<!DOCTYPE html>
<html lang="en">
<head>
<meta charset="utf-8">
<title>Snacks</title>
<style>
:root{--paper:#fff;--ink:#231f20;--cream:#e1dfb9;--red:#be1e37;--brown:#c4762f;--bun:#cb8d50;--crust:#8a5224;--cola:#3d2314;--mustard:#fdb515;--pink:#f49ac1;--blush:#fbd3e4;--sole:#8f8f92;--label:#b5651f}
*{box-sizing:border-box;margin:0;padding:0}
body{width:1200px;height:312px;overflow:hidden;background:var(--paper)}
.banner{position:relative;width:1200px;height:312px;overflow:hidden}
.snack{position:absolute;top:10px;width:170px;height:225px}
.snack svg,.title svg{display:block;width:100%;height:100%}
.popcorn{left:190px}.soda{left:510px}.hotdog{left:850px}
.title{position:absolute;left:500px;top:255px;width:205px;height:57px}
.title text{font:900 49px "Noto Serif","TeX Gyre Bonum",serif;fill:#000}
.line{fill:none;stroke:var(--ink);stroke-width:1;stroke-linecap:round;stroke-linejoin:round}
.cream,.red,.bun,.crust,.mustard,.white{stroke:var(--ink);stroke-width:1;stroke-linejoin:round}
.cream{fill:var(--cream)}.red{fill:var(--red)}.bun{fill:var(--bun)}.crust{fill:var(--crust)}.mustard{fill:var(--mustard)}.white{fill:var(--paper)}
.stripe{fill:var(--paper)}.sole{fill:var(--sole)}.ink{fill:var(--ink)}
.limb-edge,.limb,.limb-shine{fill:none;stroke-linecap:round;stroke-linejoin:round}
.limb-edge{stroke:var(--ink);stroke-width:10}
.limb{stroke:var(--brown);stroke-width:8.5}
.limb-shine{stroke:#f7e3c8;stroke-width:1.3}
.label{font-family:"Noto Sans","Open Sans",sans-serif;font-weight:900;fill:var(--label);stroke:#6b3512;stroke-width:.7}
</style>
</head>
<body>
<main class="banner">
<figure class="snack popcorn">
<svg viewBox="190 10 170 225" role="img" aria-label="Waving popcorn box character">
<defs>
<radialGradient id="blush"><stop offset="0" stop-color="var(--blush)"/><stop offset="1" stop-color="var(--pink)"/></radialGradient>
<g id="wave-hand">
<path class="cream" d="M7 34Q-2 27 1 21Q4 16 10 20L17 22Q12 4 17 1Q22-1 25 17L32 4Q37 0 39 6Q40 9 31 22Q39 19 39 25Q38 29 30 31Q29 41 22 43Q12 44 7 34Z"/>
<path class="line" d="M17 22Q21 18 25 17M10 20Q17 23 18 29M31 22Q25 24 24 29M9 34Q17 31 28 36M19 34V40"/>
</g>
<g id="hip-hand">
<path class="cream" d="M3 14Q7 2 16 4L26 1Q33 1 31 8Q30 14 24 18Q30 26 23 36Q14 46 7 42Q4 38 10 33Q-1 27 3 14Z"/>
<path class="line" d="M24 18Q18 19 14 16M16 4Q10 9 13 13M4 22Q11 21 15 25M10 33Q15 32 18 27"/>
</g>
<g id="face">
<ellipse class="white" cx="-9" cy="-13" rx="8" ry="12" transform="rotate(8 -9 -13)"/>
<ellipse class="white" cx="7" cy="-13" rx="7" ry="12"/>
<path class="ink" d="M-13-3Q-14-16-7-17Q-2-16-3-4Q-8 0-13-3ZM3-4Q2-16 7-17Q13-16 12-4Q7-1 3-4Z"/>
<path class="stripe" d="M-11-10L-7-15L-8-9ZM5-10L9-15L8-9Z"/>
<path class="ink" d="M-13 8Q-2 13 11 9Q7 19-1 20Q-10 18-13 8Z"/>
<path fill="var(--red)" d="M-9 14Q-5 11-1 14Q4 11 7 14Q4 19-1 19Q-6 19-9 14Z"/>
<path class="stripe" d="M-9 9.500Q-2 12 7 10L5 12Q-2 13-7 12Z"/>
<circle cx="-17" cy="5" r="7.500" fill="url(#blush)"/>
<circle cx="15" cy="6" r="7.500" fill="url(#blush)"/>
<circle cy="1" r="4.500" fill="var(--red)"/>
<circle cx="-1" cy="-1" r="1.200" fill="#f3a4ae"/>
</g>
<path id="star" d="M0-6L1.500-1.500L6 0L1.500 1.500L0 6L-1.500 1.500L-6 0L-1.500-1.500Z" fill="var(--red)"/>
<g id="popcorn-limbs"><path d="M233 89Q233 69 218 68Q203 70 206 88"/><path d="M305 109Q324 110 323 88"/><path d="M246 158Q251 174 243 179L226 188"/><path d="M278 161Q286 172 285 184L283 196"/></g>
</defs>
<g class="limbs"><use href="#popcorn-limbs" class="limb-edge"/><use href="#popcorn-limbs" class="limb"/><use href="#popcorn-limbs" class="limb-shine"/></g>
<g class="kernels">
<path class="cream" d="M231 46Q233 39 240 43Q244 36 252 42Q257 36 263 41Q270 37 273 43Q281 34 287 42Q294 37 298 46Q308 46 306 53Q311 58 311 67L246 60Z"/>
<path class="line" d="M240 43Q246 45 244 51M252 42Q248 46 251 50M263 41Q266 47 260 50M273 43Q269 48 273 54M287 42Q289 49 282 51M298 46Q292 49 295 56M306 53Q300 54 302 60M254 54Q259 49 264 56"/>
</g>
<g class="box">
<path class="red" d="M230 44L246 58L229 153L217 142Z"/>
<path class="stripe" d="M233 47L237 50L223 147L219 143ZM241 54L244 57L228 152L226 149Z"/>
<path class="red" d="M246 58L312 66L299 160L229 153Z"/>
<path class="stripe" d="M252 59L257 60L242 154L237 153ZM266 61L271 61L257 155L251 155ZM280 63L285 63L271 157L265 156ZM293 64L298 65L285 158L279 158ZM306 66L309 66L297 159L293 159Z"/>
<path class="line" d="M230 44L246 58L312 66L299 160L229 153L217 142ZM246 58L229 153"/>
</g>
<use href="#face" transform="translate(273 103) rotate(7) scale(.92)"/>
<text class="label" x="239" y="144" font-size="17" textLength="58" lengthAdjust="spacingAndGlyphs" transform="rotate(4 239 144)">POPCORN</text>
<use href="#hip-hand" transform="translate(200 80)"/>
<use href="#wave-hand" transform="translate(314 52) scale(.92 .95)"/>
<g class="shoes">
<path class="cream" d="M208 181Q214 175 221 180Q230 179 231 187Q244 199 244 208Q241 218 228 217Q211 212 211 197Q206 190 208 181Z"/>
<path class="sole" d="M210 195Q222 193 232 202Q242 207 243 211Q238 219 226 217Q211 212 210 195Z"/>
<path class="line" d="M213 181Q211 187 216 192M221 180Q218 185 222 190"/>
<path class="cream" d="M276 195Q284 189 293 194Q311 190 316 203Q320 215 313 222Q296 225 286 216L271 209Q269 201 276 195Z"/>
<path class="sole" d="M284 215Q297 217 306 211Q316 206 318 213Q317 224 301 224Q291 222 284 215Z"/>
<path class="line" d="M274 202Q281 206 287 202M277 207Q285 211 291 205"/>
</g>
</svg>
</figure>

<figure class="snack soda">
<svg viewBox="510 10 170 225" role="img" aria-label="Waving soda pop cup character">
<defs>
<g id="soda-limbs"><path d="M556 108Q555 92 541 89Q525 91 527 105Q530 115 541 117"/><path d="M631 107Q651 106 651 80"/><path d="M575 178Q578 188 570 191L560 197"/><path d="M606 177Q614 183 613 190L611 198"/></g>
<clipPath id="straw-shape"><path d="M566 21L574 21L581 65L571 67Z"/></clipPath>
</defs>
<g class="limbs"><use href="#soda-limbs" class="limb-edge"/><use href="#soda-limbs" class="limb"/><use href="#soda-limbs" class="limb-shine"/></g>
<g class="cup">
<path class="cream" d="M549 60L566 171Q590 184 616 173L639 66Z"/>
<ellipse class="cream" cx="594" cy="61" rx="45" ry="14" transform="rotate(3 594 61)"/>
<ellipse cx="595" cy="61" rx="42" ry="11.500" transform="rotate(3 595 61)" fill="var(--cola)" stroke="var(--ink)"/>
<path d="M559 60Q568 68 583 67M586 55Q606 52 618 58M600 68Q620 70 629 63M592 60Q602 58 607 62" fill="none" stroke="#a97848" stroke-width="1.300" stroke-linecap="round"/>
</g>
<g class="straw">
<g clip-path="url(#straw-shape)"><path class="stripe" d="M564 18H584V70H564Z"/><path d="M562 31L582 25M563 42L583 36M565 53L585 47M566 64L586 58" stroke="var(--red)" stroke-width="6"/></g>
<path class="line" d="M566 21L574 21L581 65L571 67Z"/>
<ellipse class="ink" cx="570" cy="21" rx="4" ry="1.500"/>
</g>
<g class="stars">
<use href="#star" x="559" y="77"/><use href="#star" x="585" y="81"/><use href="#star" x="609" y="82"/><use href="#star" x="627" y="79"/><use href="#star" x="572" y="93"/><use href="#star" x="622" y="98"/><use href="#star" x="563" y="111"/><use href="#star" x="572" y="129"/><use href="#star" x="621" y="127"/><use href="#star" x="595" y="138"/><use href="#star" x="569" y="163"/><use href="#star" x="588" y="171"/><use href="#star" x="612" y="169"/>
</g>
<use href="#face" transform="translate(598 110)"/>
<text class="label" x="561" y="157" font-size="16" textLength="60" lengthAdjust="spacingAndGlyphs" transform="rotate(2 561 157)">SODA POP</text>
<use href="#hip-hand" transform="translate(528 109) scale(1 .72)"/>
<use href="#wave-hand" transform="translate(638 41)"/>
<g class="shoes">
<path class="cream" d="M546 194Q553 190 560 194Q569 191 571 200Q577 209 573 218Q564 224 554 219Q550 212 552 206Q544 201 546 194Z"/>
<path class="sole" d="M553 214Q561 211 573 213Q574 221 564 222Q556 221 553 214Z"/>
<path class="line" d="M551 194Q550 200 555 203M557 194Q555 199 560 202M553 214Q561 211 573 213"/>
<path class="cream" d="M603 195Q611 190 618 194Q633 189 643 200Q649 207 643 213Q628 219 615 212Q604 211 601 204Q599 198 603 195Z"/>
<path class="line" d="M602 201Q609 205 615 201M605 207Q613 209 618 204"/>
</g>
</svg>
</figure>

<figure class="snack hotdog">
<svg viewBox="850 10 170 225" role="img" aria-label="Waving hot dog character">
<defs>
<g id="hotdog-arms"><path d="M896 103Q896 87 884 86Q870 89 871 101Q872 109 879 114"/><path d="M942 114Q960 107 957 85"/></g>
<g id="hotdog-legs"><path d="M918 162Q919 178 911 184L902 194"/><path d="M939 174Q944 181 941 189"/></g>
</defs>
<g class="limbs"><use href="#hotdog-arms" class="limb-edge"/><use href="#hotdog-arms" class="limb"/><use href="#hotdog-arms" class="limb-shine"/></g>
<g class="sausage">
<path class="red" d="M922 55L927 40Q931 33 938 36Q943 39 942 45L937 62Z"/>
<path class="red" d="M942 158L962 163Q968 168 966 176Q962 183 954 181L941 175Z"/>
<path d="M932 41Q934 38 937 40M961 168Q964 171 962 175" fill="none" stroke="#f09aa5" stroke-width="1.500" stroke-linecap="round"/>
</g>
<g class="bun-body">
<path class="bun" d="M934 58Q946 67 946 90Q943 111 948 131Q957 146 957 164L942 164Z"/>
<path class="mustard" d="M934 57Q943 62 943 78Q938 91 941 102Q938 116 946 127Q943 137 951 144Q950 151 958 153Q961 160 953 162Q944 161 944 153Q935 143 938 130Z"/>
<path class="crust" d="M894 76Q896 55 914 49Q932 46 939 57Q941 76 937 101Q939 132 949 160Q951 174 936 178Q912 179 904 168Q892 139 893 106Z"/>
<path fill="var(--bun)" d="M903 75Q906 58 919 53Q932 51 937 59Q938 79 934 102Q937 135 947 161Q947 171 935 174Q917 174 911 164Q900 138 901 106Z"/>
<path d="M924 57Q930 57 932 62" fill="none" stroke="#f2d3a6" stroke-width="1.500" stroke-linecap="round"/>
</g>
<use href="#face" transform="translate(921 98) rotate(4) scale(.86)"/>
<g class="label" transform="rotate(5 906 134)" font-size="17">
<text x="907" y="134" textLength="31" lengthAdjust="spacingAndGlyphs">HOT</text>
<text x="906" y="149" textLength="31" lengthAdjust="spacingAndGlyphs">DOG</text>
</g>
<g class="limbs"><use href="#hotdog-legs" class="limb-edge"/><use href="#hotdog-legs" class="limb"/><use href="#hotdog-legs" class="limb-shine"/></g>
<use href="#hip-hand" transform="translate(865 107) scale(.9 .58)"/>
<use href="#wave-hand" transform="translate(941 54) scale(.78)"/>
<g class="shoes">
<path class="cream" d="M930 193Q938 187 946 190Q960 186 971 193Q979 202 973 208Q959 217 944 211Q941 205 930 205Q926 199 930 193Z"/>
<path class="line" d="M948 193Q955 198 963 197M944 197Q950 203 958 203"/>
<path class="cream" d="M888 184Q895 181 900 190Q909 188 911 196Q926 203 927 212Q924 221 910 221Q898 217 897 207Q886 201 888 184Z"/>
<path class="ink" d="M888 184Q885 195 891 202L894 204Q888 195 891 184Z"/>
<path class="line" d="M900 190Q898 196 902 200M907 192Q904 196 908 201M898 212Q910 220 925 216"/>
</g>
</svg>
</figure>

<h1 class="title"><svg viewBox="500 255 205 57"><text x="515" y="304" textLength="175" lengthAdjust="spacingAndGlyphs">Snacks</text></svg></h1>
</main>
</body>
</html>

----

■ Exercise objective ■
Among the lines of the material, find those that hold the word "translate" and copy them.

■ Task answer ■
<use href="#face" transform="translate(273 103) rotate(7) scale(.92)"/>
<use href="#hip-hand" transform="translate(200 80)"/>
<use href="#wave-hand" transform="translate(314 52) scale(.92 .95)"/>
<use href="#face" transform="translate(598 110)"/>
<use href="#hip-hand" transform="translate(528 109) scale(1 .72)"/>
<use href="#wave-hand" transform="translate(638 41)"/>
<use href="#face" transform="translate(921 98) rotate(4) scale(.86)"/>
<use href="#hip-hand" transform="translate(865 107) scale(.9 .58)"/>
<use href="#wave-hand" transform="translate(941 54) scale(.78)"/>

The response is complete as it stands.